### Given entries

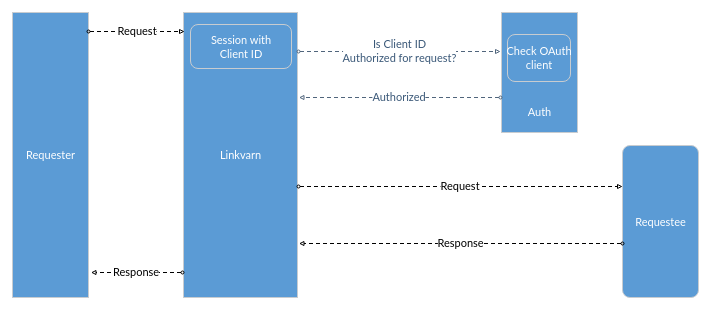
<!DOCTYPE html>
<html lang="en">
<head>
<meta charset="utf-8">
<title>Request authorization flow</title>
<style>
:root {
  --node: #5b9bd5;
  --node-border: #c8ccd0;
  --node-text: #ffffff;
  --flow: #000000;
  --auth-flow: #3a5878;
  --auth-line: #50657c;
  --paper: #ffffff;
}
* { box-sizing: border-box; }
html, body { margin: 0; overflow: hidden; background: var(--paper); }
.diagram {
  position: relative;
  width: 711px;
  height: 310px;
  overflow: hidden;
  background: var(--paper);
  font: 11px/14px Lato, "Open Sans", sans-serif;
  text-align: center;
}
.node, .step {
  position: absolute;
  display: flex;
  align-items: center;
  justify-content: center;
  background: var(--node);
  border: 1px solid var(--node-border);
  color: var(--node-text);
  white-space: nowrap;
}
.requester { left: 12px; top: 12px; width: 77px; height: 286px; }
.broker { left: 183px; top: 12px; width: 115px; height: 286px; }
.auth { left: 501px; top: 12px; width: 77px; height: 121px; align-items: flex-end; padding-bottom: 13px; }
.requestee { left: 622px; top: 145px; width: 77px; height: 153px; border-radius: 8px; }
.step { border-radius: 8px; }
.session { left: 190px; top: 24px; width: 102px; height: 45px; }
.check { left: 507px; top: 34px; width: 64px; height: 48px; }
.connectors { position: absolute; left: 0; top: 0; }
.connectors line { stroke-dasharray: 4 3; }
.flow { stroke: var(--flow); }
.auth-flow { stroke: var(--auth-line); }
.label {
  position: absolute;
  transform: translate(-50%, -50%);
  background: var(--paper);
  color: var(--flow);
  white-space: nowrap;
}
.label.authorization { color: var(--auth-flow); }
</style>
</head>
<body>
<main class="diagram">
  <div class="node requester">Requester</div>
  <div class="node broker">Linkvarn</div>
  <div class="node auth">Auth</div>
  <div class="node requestee">Requestee</div>
  <div class="step session">Session with<br>Client ID</div>
  <div class="step check">Check OAuth<br>client</div>

  <svg class="connectors" width="711" height="310" viewBox="0 0 711 310" fill="none" aria-hidden="true">
    <defs>
      <circle id="start" r="1.5"/>
      <path id="arrow-right" d="M-4-2 0 0-4 2Z"/>
      <path id="arrow-left" d="M4-2 0 0 4 2Z"/>
    </defs>
    <g class="flow">
      <line x1="90" y1="31.5" x2="179" y2="31.5"/>
      <use href="#start" x="88.5" y="31.5"/>
      <use href="#arrow-right" x="183.5" y="31.5"/>
      <line x1="181" y1="272.5" x2="96" y2="272.5"/>
      <use href="#start" x="182.5" y="272.5"/>
      <use href="#arrow-left" x="92" y="272.5"/>
      <line x1="300" y1="186.5" x2="617" y2="186.5"/>
      <use href="#start" x="298.5" y="186.5"/>
      <use href="#arrow-right" x="621.5" y="186.5"/>
      <line x1="621" y1="243.5" x2="304" y2="243.5"/>
      <use href="#start" x="622.5" y="243.5"/>
      <use href="#arrow-left" x="300" y="243.5"/>
    </g>
    <g class="auth-flow">
      <line x1="300" y1="51.5" x2="495" y2="51.5"/>
      <use href="#start" x="298.5" y="51.5"/>
      <use href="#arrow-right" x="499.5" y="51.5"/>
      <line x1="499" y1="97.5" x2="304" y2="97.5"/>
      <use href="#start" x="500.5" y="97.5"/>
      <use href="#arrow-left" x="300" y="97.5"/>
    </g>
  </svg>

  <span class="label" style="left:137px;top:31px">Request</span>
  <span class="label authorization" style="left:399.5px;top:51px">Is Client ID<br>Authorized for request?</span>
  <span class="label authorization" style="left:399px;top:97px">Authorized</span>
  <span class="label" style="left:460px;top:186px">Request</span>
  <span class="label" style="left:460.5px;top:243px">Response</span>
  <span class="label" style="left:136px;top:272px">Response</span>
</main>
</body>
</html>
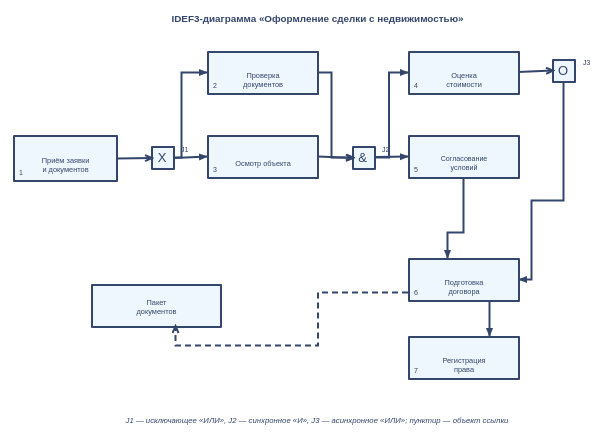
<!DOCTYPE html>
<html lang="ru">
<head>
<meta charset="utf-8">
<title>IDEF3-диаграмма «Оформление сделки с недвижимостью»</title>
<style>
:root { --ink: #34466b; --fill: #eef6fe; --paper: #fff; }
* { box-sizing: border-box; margin: 0; }
html, body { width: 602px; height: 436px; overflow: hidden; background: var(--paper); }
.diagram { position: relative; width: 602px; height: 436px; overflow: hidden; color: var(--ink); font-family: "Liberation Sans", Arial, sans-serif; font-size: 7.4px; line-height: 9px; }
h1, .legend { position: absolute; white-space: nowrap; transform: translateX(-50%); left: 317.5px; }
h1 { top: 13px; font-size: 9.9px; line-height: 12px; }
.legend { top: 416px; left: 317px; font-size: 7.75px; font-style: italic; }
.links { position: absolute; inset: 0; fill: none; stroke: var(--ink); stroke-width: 2; }
.unit, .junction { position: absolute; display: flex; justify-content: center; border: 2px solid var(--ink); border-radius: 1px; background: var(--fill); }
.unit { width: 112px; height: 44px; padding-top: 17.5px; text-align: center; white-space: nowrap; }
.unit b { position: absolute; left: 4px; bottom: 3px; font-weight: 400; font-size: 7px; }
.wide { width: 105px; height: 47px; padding-top: 19px; }
.referent { width: 131px; padding-top: 11.5px; }
.single { padding-top: 21.5px; }
.junction { width: 24px; height: 24px; align-items: center; font-size: 13px; line-height: 20px; padding-right: 2px; }
.tag { position: absolute; font-size: 7px; }
</style>
</head>
<body>
<main class="diagram">
  <h1>IDEF3-диаграмма «Оформление сделки с недвижимостью»</h1>

  <section class="unit wide" style="left:13px;top:135px"><p>Приём заявки<br>и документов</p><b>1</b></section>
  <section class="unit" style="left:207px;top:51px"><p>Проверка<br>документов</p><b>2</b></section>
  <section class="unit single" style="left:207px;top:135px"><p>Осмотр объекта</p><b>3</b></section>
  <section class="unit" style="left:408px;top:51px"><p>Оценка<br>стоимости</p><b>4</b></section>
  <section class="unit" style="left:408px;top:135px"><p style="font-size:7.1px">Согласование<br>условий</p><b>5</b></section>
  <section class="unit" style="left:408px;top:258px"><p>Подготовка<br>договора</p><b>6</b></section>
  <section class="unit" style="left:408px;top:336px"><p>Регистрация<br>права</p><b>7</b></section>
  <section class="unit referent" style="left:91px;top:284px"><p>Пакет<br>документов</p></section>

  <div class="junction" style="left:151px;top:146px">X</div>
  <div class="junction" style="left:352px;top:146px;padding-right:3px">&amp;</div>
  <div class="junction" style="left:552px;top:59px">O</div>

  <svg class="links" width="602" height="436" viewBox="0 0 602 436" aria-hidden="true">
    <defs>
      <marker id="solid" markerUnits="userSpaceOnUse" markerWidth="10" markerHeight="10" refX="9" refY="4" orient="auto"><path d="M0 0.5L9 4L0 7.5Z" fill="#34466b" stroke="none"/></marker>
      <marker id="open" markerUnits="userSpaceOnUse" markerWidth="10" markerHeight="10" refX="8" refY="4" orient="auto"><path d="M1 1L8 4L1 7" fill="none" stroke="#34466b" stroke-width="2"/></marker>
    </defs>
    <g marker-end="url(#solid)">
      <path marker-end="url(#solid)" d="M174 157.5H181.5V72.5H208"/>
      <path marker-end="url(#solid)" d="M174 158L208 156.5"/>
      <path marker-end="url(#solid)" d="M375 157.5H389V72.5H409"/>
      <path marker-end="url(#solid)" d="M375 157L409 156.5"/>
      <path marker-end="url(#solid)" d="M463.5 178V232.5H447.5V259"/>
      <path marker-end="url(#solid)" d="M563.5 82V200.5H531.5V279.5H518"/>
      <path marker-end="url(#solid)" d="M489.5 301V337"/>
    </g>
    <path marker-end="url(#open)" d="M117 158.5L152 158"/>
    <path marker-end="url(#open)" d="M318 72.5H331.5V157.5H353"/>
    <path marker-end="url(#open)" d="M318 156.5L353 158"/>
    <path marker-end="url(#open)" d="M518 72L553 70.5"/>
    <path marker-end="url(#open)" stroke-dasharray="6 4" d="M408 292.5H318V345.5H175.5V326"/>
  </svg>

  <span class="tag" style="left:181px;top:145px">J1</span>
  <span class="tag" style="left:382px;top:145px">J2</span>
  <span class="tag" style="left:583px;top:58px">J3</span>

  <p class="legend">J1 — исключающее «ИЛИ», J2 — синхронное «И», J3 — асинхронное «ИЛИ»; пунктир — объект ссылки</p>
</main>
</body>
</html>
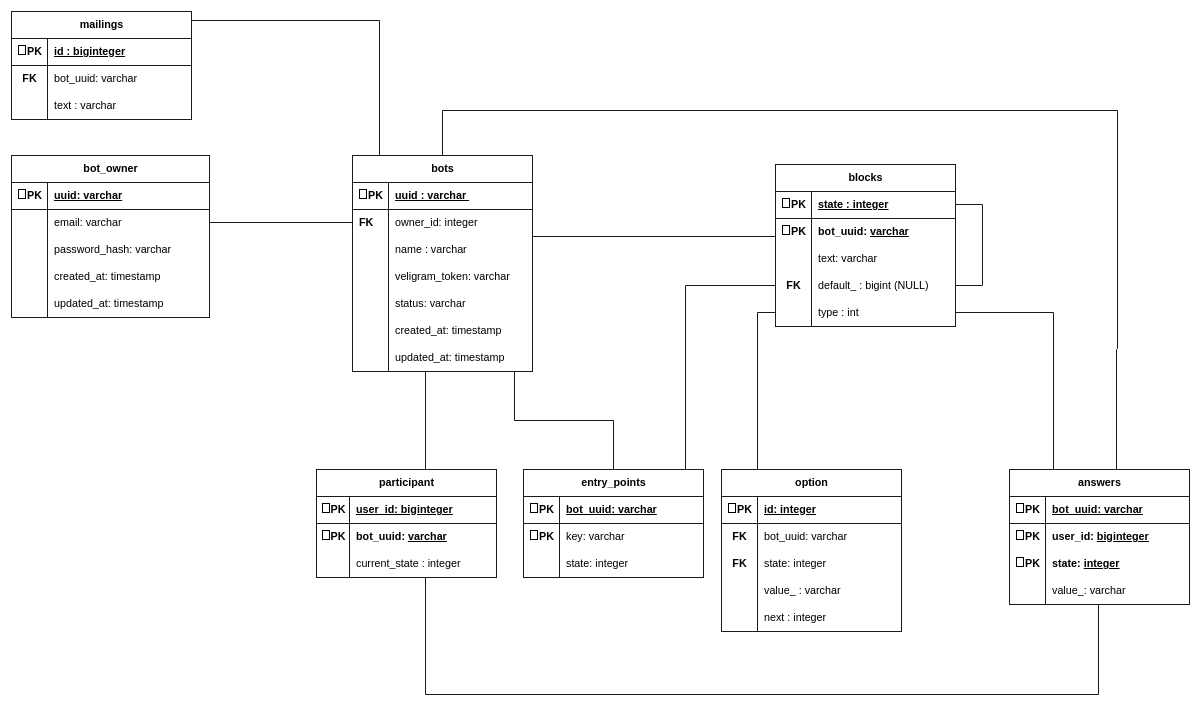
<!DOCTYPE html>
<html lang="en">
<head>
<meta charset="utf-8">
<title>Bot database schema</title>
<style>
:root { --ink: #000; --line: #1a1a1a; --paper: #fff; }
* { box-sizing: border-box; margin: 0; padding: 0; }
html, body { width: 1200px; height: 714px; overflow: hidden; background: var(--paper); }
.diagram { position: relative; width: 1200px; height: 714px; overflow: hidden; color: var(--ink); font: 10.75px/25px "Liberation Sans", Arial, sans-serif; }
.relations { position: absolute; left: 0; top: 0; fill: none; stroke: var(--line); stroke-width: 1; }
.entity { --key: 36px; position: absolute; width: 181px; border: 1px solid var(--line); background: var(--paper); overflow: hidden; white-space: nowrap; }
.entity h2 { height: 27px; border-bottom: 1px solid var(--line); font: inherit; font-weight: 700; text-align: center; }
.field { display: grid; grid-template-columns: var(--key) 1fr; height: 27px; }
.key { border-right: 1px solid var(--line); font-weight: 700; text-align: center; }
.name { padding-left: 6px; }
.primary { border-bottom: 1px solid var(--line); }
.primary .name { font-weight: 700; text-decoration: underline; }
.strong .name { font-weight: 700; }
.pk::before { content: ""; display: inline-block; width: 6px; height: 8px; margin: 0 1px; border: 1px solid var(--ink); }
.start { padding-left: 6px; text-align: left; }

#mailings { left: 11px; top: 11px; height: 109px; }
#bot-owner { left: 11px; top: 155px; width: 199px; height: 163px; }
#bots { left: 352px; top: 155px; height: 217px; }
#blocks { left: 775px; top: 164px; height: 163px; }
#participant { --key: 33px; left: 316px; top: 469px; height: 109px; }
#entry-points { left: 523px; top: 469px; height: 109px; }
#option { left: 721px; top: 469px; height: 163px; }
#answers { left: 1009px; top: 469px; height: 136px; }
</style>
</head>
<body>
<main class="diagram">
  <svg class="relations" width="1200" height="714" viewBox="0 0 1200 714" aria-hidden="true">
    <g transform="translate(.5 .5)">
      <path d="M191 38V20H379V155"/>
      <path d="M442 155V110H1117V348L1116 349V469"/>
      <path d="M209 222H352"/>
      <path d="M532 236H775"/>
      <path d="M955 204H982V285H955"/>
      <path d="M775 285H685V469"/>
      <path d="M775 312H757V469"/>
      <path d="M955 312H1053V469"/>
      <path d="M425 371V469"/>
      <path d="M514 371V420H613V469"/>
      <path d="M425 577V694H1098V604"/>
    </g>
  </svg>

  <section class="entity" id="mailings">
    <h2>mailings</h2>
    <div class="field primary"><span class="key pk">PK</span><span class="name">id : biginteger</span></div>
    <div class="field"><span class="key">FK</span><span class="name">bot_uuid: varchar</span></div>
    <div class="field"><span class="key"></span><span class="name">text : varchar</span></div>
  </section>

  <section class="entity" id="bot-owner">
    <h2>bot_owner</h2>
    <div class="field primary"><span class="key pk">PK</span><span class="name">uuid: varchar</span></div>
    <div class="field"><span class="key"></span><span class="name">email: varchar</span></div>
    <div class="field"><span class="key"></span><span class="name">password_hash: varchar</span></div>
    <div class="field"><span class="key"></span><span class="name">created_at: timestamp</span></div>
    <div class="field"><span class="key"></span><span class="name">updated_at: timestamp</span></div>
  </section>

  <section class="entity" id="bots">
    <h2>bots</h2>
    <div class="field primary"><span class="key pk">PK</span><span class="name">uuid : varchar&nbsp;</span></div>
    <div class="field"><span class="key start">FK</span><span class="name">owner_id: integer</span></div>
    <div class="field"><span class="key"></span><span class="name">name : varchar</span></div>
    <div class="field"><span class="key"></span><span class="name">veligram_token: varchar</span></div>
    <div class="field"><span class="key"></span><span class="name">status: varchar</span></div>
    <div class="field"><span class="key"></span><span class="name">created_at: timestamp</span></div>
    <div class="field"><span class="key"></span><span class="name">updated_at: timestamp</span></div>
  </section>

  <section class="entity" id="blocks">
    <h2>blocks</h2>
    <div class="field primary"><span class="key pk">PK</span><span class="name">state : integer</span></div>
    <div class="field strong"><span class="key pk">PK</span><span class="name">bot_uuid: <u>varchar</u></span></div>
    <div class="field"><span class="key"></span><span class="name">text: varchar</span></div>
    <div class="field"><span class="key">FK</span><span class="name">default_ : bigint (NULL)</span></div>
    <div class="field"><span class="key"></span><span class="name">type : int</span></div>
  </section>

  <section class="entity" id="participant">
    <h2>participant</h2>
    <div class="field primary"><span class="key pk">PK</span><span class="name">user_id: biginteger</span></div>
    <div class="field strong"><span class="key pk">PK</span><span class="name">bot_uuid: <u>varchar</u></span></div>
    <div class="field"><span class="key"></span><span class="name">current_state : integer</span></div>
  </section>

  <section class="entity" id="entry-points">
    <h2>entry_points</h2>
    <div class="field primary"><span class="key pk">PK</span><span class="name">bot_uuid: varchar</span></div>
    <div class="field"><span class="key pk">PK</span><span class="name">key: varchar</span></div>
    <div class="field"><span class="key"></span><span class="name">state: integer</span></div>
  </section>

  <section class="entity" id="option">
    <h2>option</h2>
    <div class="field primary"><span class="key pk">PK</span><span class="name">id: integer</span></div>
    <div class="field"><span class="key">FK</span><span class="name">bot_uuid: varchar</span></div>
    <div class="field"><span class="key">FK</span><span class="name">state: integer</span></div>
    <div class="field"><span class="key"></span><span class="name">value_ : varchar</span></div>
    <div class="field"><span class="key"></span><span class="name">next : integer</span></div>
  </section>

  <section class="entity" id="answers">
    <h2>answers</h2>
    <div class="field primary"><span class="key pk">PK</span><span class="name">bot_uuid: varchar</span></div>
    <div class="field strong"><span class="key pk">PK</span><span class="name">user_id: <u>biginteger</u></span></div>
    <div class="field strong"><span class="key pk">PK</span><span class="name">state: <u>integer</u></span></div>
    <div class="field"><span class="key"></span><span class="name">value_: varchar</span></div>
  </section>
</main>
</body>
</html>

######

◆ **Brief**: Exactly the lines above from the one with "190px; top: 24px;" to the one with "transform: translate(-50%, -50%);", both included, are to be quoted; leave the rest out.

◆ **The answer**:
.session { left: 190px; top: 24px; width: 102px; height: 45px; }
.check { left: 507px; top: 34px; width: 64px; height: 48px; }
.connectors { position: absolute; left: 0; top: 0; }
.connectors line { stroke-dasharray: 4 3; }
.flow { stroke: var(--flow); }
.auth-flow { stroke: var(--auth-line); }
.label {
  position: absolute;
  transform: translate(-50%, -50%);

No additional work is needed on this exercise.